Live Review: The Night Cafe - The Wardrobe, Leeds 01/10/2018
Having sold out The Wardrobe, it is clear that The Night Café have certainly earned a following over their time, with a queue of young fans reaching the end of the road eagerly awaiting doors to open.
As first support, Plaza came out ready to put on a show. With not one but two stage dives during their set, lead vocalist Bradley Lennard was an explosion of energy on stage. With plenty of hair flips and guitar swings, their high energy stage presence leaked into the crowd forming mosh pits. Its no wonder that Plaza have been invited back after supporting The Night Café on their January 2018 tour, with their huge ability to warm up a crowd from the off.
Chappaqua Wrestling were next up with much softer melodies and emotive lyrics. An interesting combination as the band regularly interchanged between acoustic and electric guitars showing their versatility at playing different styles of music which all tied together well as their own unique sound.

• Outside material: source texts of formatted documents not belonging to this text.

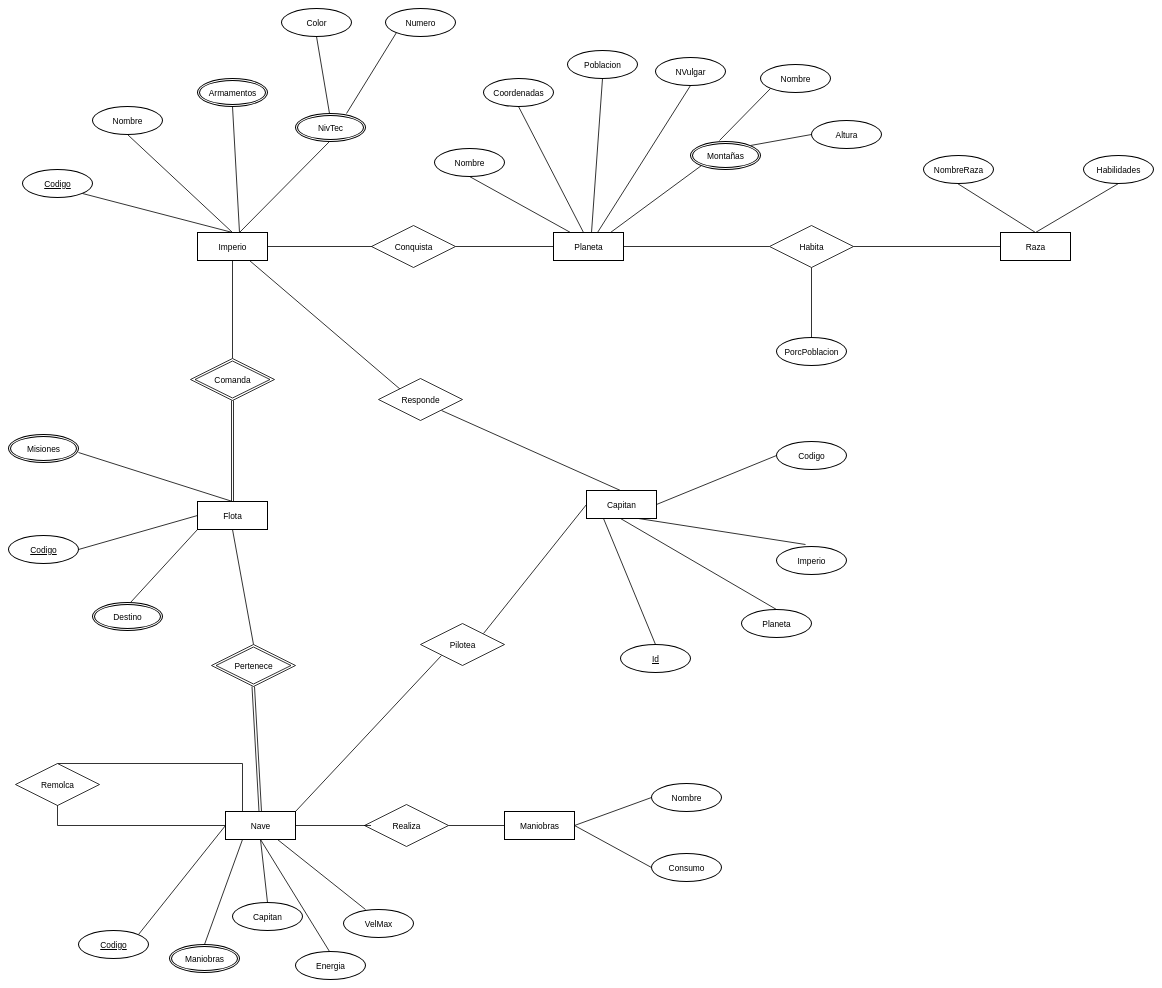
<!DOCTYPE html>
<html lang="es">
<head>
<meta charset="utf-8">
<title>Diagrama entidad-relación</title>
<style>
:root { --ink: #000; --paper: #fff; }
* { box-sizing: border-box; margin: 0; }
body { width: 1162px; height: 988px; overflow: hidden; background: var(--paper); }
.diagram {
  position: relative; width: 1162px; height: 988px; overflow: hidden;
  color: var(--ink); font: 8.4px/10px "Liberation Sans", Arial, sans-serif;
}
.wires { position: absolute; left: 0; top: 0; fill: none; stroke: var(--ink); stroke-width: .8; }
.entity, .attribute, .relation {
  position: absolute; display: flex; align-items: center; justify-content: center;
  white-space: nowrap;
  left: calc(var(--x) * 1px - 35px); top: calc(var(--y) * 1px - 14px);
  width: 71px; height: 29px;
}
.entity, .attribute { background: var(--paper); border: 1px solid var(--ink); }
.attribute { border-radius: 50%; }
.multi::after {
  content: ""; position: absolute; inset: 1px;
  border: 1px solid var(--ink); border-radius: 50%;
}
.key { text-decoration: underline; }
.relation {
  left: calc(var(--x) * 1px - 42px); top: calc(var(--y) * 1px - 21px);
  width: 85px; height: 43px;
}
.relation svg {
  position: absolute; inset: 0; z-index: -1; overflow: visible;
  fill: var(--paper); stroke: var(--ink); stroke-width: .8;
}
.relation { isolation: isolate; }
.over { pointer-events: none; }
</style>
</head>
<body>
<main class="diagram">
  <svg class="wires" width="1162" height="988" viewBox="0 0 1162 988" aria-hidden="true">
    <defs>
      <polygon id="diamond" points="0.5,21.5 42.5,0.5 84.5,21.5 42.5,42.5"/>
      <g id="double-diamond">
        <use href="#diamond"/>
        <polygon points="5,21.5 42.5,3 80,21.5 42.5,40"/>
      </g>
    </defs>
    <g transform="translate(.5 .5)">
      <g id="imperio-wires">
        <path d="M82 193L232 232M127 134L232 232M232 106L239 232M329 141L239 232"/>
        <path d="M316 36L329 113M396 32L346 113"/>
        <path d="M267 246H372M232 260V358M249 260L400 389"/>
      </g>
      <g id="planeta-wires">
        <path d="M469 176L570 232M518 106L583 232M602 78L591 232M690 85L597 232M701 165L610 232"/>
        <path d="M770 88L719 140M811 134L750 145"/>
        <path d="M455 246H553M623 246H769"/>
      </g>
      <g id="raza-wires">
        <path d="M853 246H1000M811 267V337M957 183L1035 232L1118 183"/>
      </g>
      <g id="flota-wires">
        <path d="M231 400V501M233 400V501"/>
        <path d="M78 452L232 501M78 549L197 515M130 602L197 529M232 529L253 644"/>
      </g>
      <g id="capitan-wires">
        <path d="M441 410L620 490M656 504L776 455M638 518L805 544M620 518L776 609M603 518L655 644"/>
        <path d="M586 504L483 633M441 655L295 811"/>
      </g>
      <g id="nave-wires">
        <path d="M251.5 686L258.5 811M254 686L261 811"/>
        <path d="M57 763H242V811M57 804V825H225"/>
        <path d="M225 825L138 934M242 839L204 944M260 839L267 902M260 839L329 951M277 839L365 909"/>
      </g>
      <g id="maniobras-wires">
        <path d="M295 825H365M448 825H504M651 797L574 825L651 867"/>
      </g>
    </g>
  </svg>

  <section aria-label="Imperio">
    <div class="entity" style="--x:232;--y:246">Imperio</div>
    <div class="attribute key" style="--x:57;--y:183">Codigo</div>
    <div class="attribute" style="--x:127;--y:120">Nombre</div>
    <div class="attribute multi" style="--x:232;--y:92">Armamentos</div>
    <div class="attribute multi" style="--x:330;--y:127">NivTec</div>
    <div class="attribute" style="--x:316;--y:22">Color</div>
    <div class="attribute" style="--x:420;--y:22">Numero</div>
  </section>

  <section aria-label="Planeta">
    <div class="entity" style="--x:588;--y:246">Planeta</div>
    <div class="attribute" style="--x:469;--y:162">Nombre</div>
    <div class="attribute" style="--x:518;--y:92">Coordenadas</div>
    <div class="attribute" style="--x:602;--y:64">Poblacion</div>
    <div class="attribute" style="--x:690;--y:71">NVulgar</div>
    <div class="attribute multi" style="--x:725;--y:155">Montañas</div>
    <div class="attribute" style="--x:795;--y:78">Nombre</div>
    <div class="attribute" style="--x:846;--y:134">Altura</div>
  </section>

  <section aria-label="Raza">
    <div class="entity" style="--x:1035;--y:246">Raza</div>
    <div class="attribute" style="--x:958;--y:169">NombreRaza</div>
    <div class="attribute" style="--x:1118;--y:169">Habilidades</div>
  </section>

  <section aria-label="Flota">
    <div class="entity" style="--x:232;--y:515">Flota</div>
    <div class="attribute multi" style="--x:43;--y:448">Misiones</div>
    <div class="attribute key" style="--x:43;--y:549">Codigo</div>
    <div class="attribute multi" style="--x:127;--y:616">Destino</div>
  </section>

  <section aria-label="Capitan">
    <div class="entity" style="--x:621;--y:504">Capitan</div>
    <div class="attribute" style="--x:811;--y:455">Codigo</div>
    <div class="attribute" style="--x:811;--y:560">Imperio</div>
    <div class="attribute" style="--x:776;--y:623">Planeta</div>
    <div class="attribute key" style="--x:655;--y:658">Id</div>
  </section>

  <section aria-label="Nave">
    <div class="entity" style="--x:260;--y:825">Nave</div>
    <div class="attribute key" style="--x:113;--y:944">Codigo</div>
    <div class="attribute multi" style="--x:204;--y:958">Maniobras</div>
    <div class="attribute" style="--x:267;--y:916">Capitan</div>
    <div class="attribute" style="--x:330;--y:965">Energia</div>
    <div class="attribute" style="--x:378;--y:923">VelMax</div>
  </section>

  <section aria-label="Maniobras">
    <div class="entity" style="--x:539;--y:825">Maniobras</div>
    <div class="attribute" style="--x:686;--y:797">Nombre</div>
    <div class="attribute" style="--x:686;--y:867">Consumo</div>
  </section>

  <section aria-label="Relaciones">
    <div class="relation" style="--x:413;--y:246"><svg width="85" height="43"><use href="#diamond"/></svg>Conquista</div>
    <div class="relation" style="--x:811;--y:246"><svg width="85" height="43"><use href="#diamond"/></svg>Habita</div>
    <div class="attribute" style="--x:811;--y:351">PorcPoblacion</div>
    <div class="relation" style="--x:232;--y:379"><svg width="85" height="43"><use href="#double-diamond"/></svg>Comanda</div>
    <div class="relation" style="--x:420;--y:399"><svg width="85" height="43"><use href="#diamond"/></svg>Responde</div>
    <div class="relation" style="--x:253;--y:665"><svg width="85" height="43"><use href="#double-diamond"/></svg>Pertenece</div>
    <div class="relation" style="--x:462;--y:644"><svg width="85" height="43"><use href="#diamond"/></svg>Pilotea</div>
    <div class="relation" style="--x:57;--y:784"><svg width="85" height="43"><use href="#diamond"/></svg>Remolca</div>
    <div class="relation" style="--x:406;--y:825"><svg width="85" height="43"><use href="#diamond"/><path d="M0 21.5H7"/></svg>Realiza</div>
  </section>
</main>
</body>
</html>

The Night Café stormed through their set with a quiet confidence that showed that their support tour experience with bands such as The Wombats has certainly paid off. Regularly engaging with the audience was drummer Carl Dillon teased in his deep scouse accent ‘Wow you guys might be the rowdiest crowd so far this tour!’
Within their set the band took the audience through fast pace songs such as ‘Mixed Signals’, which found the crowd dancing and head banging, then slowing it right down for ‘Addicted’. This dreamy expanse of lyrics invited the crowd to sway along and take a moment to appreciate those around them. With hints of an album appearing next year, the band showcased some new songs, full of the same infectious guitar infused melodies that The Night Café are notoriously known for. These songs were very well received amongst the audience, with an array of phone torches lighting up the room, proving that The Night Café don’t need an arena tour to create a huge atmosphere at their shows, although it surely will not be long before larger venues become a reality.
Words and Photography by Rebecca Cribb